Still shares in the world’s largest container shipping line fell as much as 8% as it missed analysts’ lofty forecasts for the end of last year and gave more cautious guidance for 2021 than expected. Maersk’s ocean shipping business, “performed at record level in the quarter as a consequence of the strong rebound of demand,” CEO Soren Skou said in a statement. Helped by record high freight rates and low fuel prices, fourth-quarter earnings before interest, tax, depreciation and amortization (EBITDA) leapt 85% to $2.71 billion from a year earlier. However, that was below the $3.06 billion forecast by analysts in a poll gathered by the company.
Skou said, “Our continued progress makes us confident that we will continue to grow the earnings of the company as the economic situation normalizes in 2021 and beyond.” Maersk expects global container trade to rise 3-5% in 2021 after declining 2% last year. The majority of consumer goods are ferried by container ship operators like Maersk. Container ships have been sailing at full load since August – something that has not happened in a decade.
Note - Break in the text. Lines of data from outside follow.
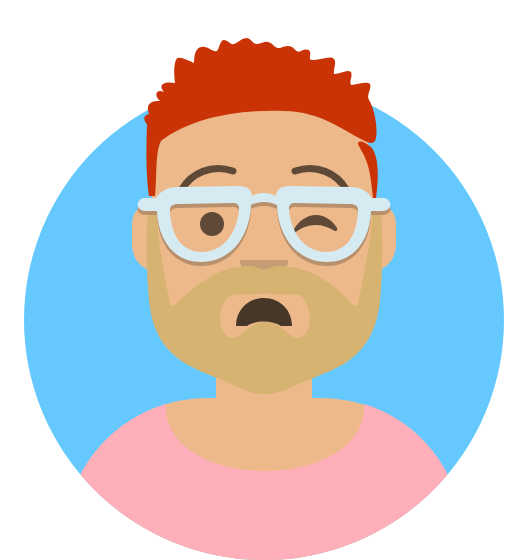
<!DOCTYPE html>
<html lang="en">
<head>
<meta charset="utf-8">
<title>Avatar</title>
<style>
:root {
  --page: #ffffff;
  --backdrop: #65c9ff;
  --skin: #edb98a;
  --shirt: #ffafb9;
  --hair: #c93305;
  --beard: #d6b370;
  --brow: #5f4a37;
  --mouth: #473729;
  --nose: #c79b74;
  --frame: #d6eaf2;
  --frame-shadow: #b9906c;
}
html, body { margin: 0; background: var(--page); overflow: hidden; }
.avatar { display: block; width: 528px; height: 560px; }
.backdrop { fill: var(--backdrop); }
.skin { fill: var(--skin); }
.shirt { fill: var(--shirt); }
.hair { fill: var(--hair); }
.beard { fill: var(--beard); }
.nose { fill: var(--nose); }
.mouth { fill: var(--mouth); }
.eye { fill: var(--brow); }
.brow { fill: none; stroke: var(--brow); stroke-width: 7; stroke-linecap: round; }
.frame { fill: var(--frame); }
.frame-shadow { fill: var(--frame-shadow); }
</style>
</head>
<body>
<svg class="avatar" viewBox="0 0 528 560" role="img" aria-label="Bearded man with red hair and glasses, winking">
  <defs>
    <clipPath id="badge"><path d="M0 0H528V320H504A240 240 0 0 1 24 320H0Z"/></clipPath>
    <path id="glasses" fill-rule="evenodd" d="M144 198H156C161 191 167 187 177 187L238 186C248 186 252 190 252 196C259 192 269 192 276 196C276 190 280 186 290 186L351 187C361 187 367 191 372 198H384C393 200 392 210 384 211H371C370 240 354 262 327 262C297 262 278 236 277 205C269 201 259 201 251 205C250 236 231 262 201 262C174 262 158 240 157 211H144C136 210 135 200 144 198Z
      M178 204C172 204 170 206 170 211C171 236 182 252 202 252C224 252 238 231 239 208C239 205 237 203 233 203Z
      M350 204C356 204 358 206 358 211C357 236 346 252 326 252C304 252 290 231 289 208C289 205 291 203 295 203Z"/>
  </defs>

  <circle class="backdrop" cx="264" cy="320" r="240"/>

  <g id="body" clip-path="url(#badge)">
    <path class="skin" d="M216 340H312V398H320C400 398 464 462 464 542V560H64V542C64 462 128 398 208 398H216Z"/>
    <path class="shirt" d="M166 404C106 422 64 477 64 542V560H464V542C464 477 423 422 364 404C367 443 323 471 265 471C207 471 163 443 166 404Z"/>
  </g>

  <g id="head" class="skin">
    <path d="M152 203C140 204 132 212 132 224V244C132 258 140 268 152 271H376C388 268 396 258 396 244V224C396 212 388 204 376 203Z"/>
    <path d="M152 184C152 122 202 80 264 80S376 122 376 184V276C376 338 326 386 264 386S152 338 152 276Z"/>
  </g>

  <path class="nose" d="M240 260H288C288 272 278 276 264 276S240 272 240 260Z"/>

  <g id="beard">
    <path class="beard" fill-rule="evenodd" d="M149 196C146 230 146 270 149 300C152 332 164 350 186 364C206 375 222 379 240 388C256 396 274 396 290 388C308 379 324 375 344 364C365 350 377 332 380 300C383 270 383 230 380 196L373 208C371 240 364 274 358 304C356 307 353 306 350 302C330 280 306 266 280 266C273 266 269 268 264 270C259 268 255 266 248 266C222 266 202 280 178 302C175 306 172 307 170 304C164 274 158 240 156 208Z
      M231 295C241 293 254 296 265 293C276 296 289 293 299 295C306 298 309 307 310 317C310 328 306 337 299 338C289 339 282 322 265 322C248 322 241 339 231 338C224 337 220 328 220 317C221 307 224 298 231 295Z"/>
    <path class="mouth" d="M236 326C236 310 248 298 264 298S292 310 292 326H281C272 320 256 320 247 326Z"/>
  </g>

  <g id="eyes">
    <circle class="eye" cx="212" cy="224" r="12"/>
    <path class="eye" d="M293 231C298 221 307 215 316 215C325 215 333 221 337 228C338 231 336 232 333 230C328 227 322 225 316 225C308 225 301 228 296 232C294 234 292 233 293 231Z"/>
    <path class="brow" d="M182 189C192 173 211 164 233 171"/>
    <path class="brow" d="M346 189C336 173 317 164 295 171"/>
  </g>

  <path class="hair" d="M149 196C146 176 146 150 147 124C143 120 143 115 149 114C146 106 149 100 160 101C153 94 157 89 164 92C158 85 163 81 175 83C173 69 175 58 178 58C182 57 189 61 194 63C194 49 199 46 205 47C210 48 213 52 217 51C220 47 220 40 224 40C228 40 230 45 234 44C239 42 242 38 247 38C252 39 252 44 257 44C262 44 264 41 268 42C273 43 275 49 280 48C285 46 288 45 292 47C296 50 297 53 301 51C306 49 309 49 310 52C311 56 308 59 312 60C319 61 330 55 334 59C337 63 333 69 334 74C341 74 347 69 351 72C353 77 349 80 351 85C358 84 367 81 370 84C372 89 366 94 369 100C374 108 378 126 376 138C375 143 372 144 367 142C340 129 322 112 284 111C238 109 190 118 161 141C155 152 157 178 155 196Z"/>
  <path class="hair" d="M358 144C358 140 363 141 371 147C379 156 379 178 376 198H373C371 180 370 164 361 150Z"/>

  <g id="eyewear">
    <use href="#glasses" class="frame-shadow" y="4"/>
    <use href="#glasses" class="frame"/>
  </g>
</svg>
</body>
</html>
Maersk expects EBITDA of $8.5 billion-$10.5 billion this year, in comparison with the $10.3 billion expected by analysts and $8.3 billion achieved last year.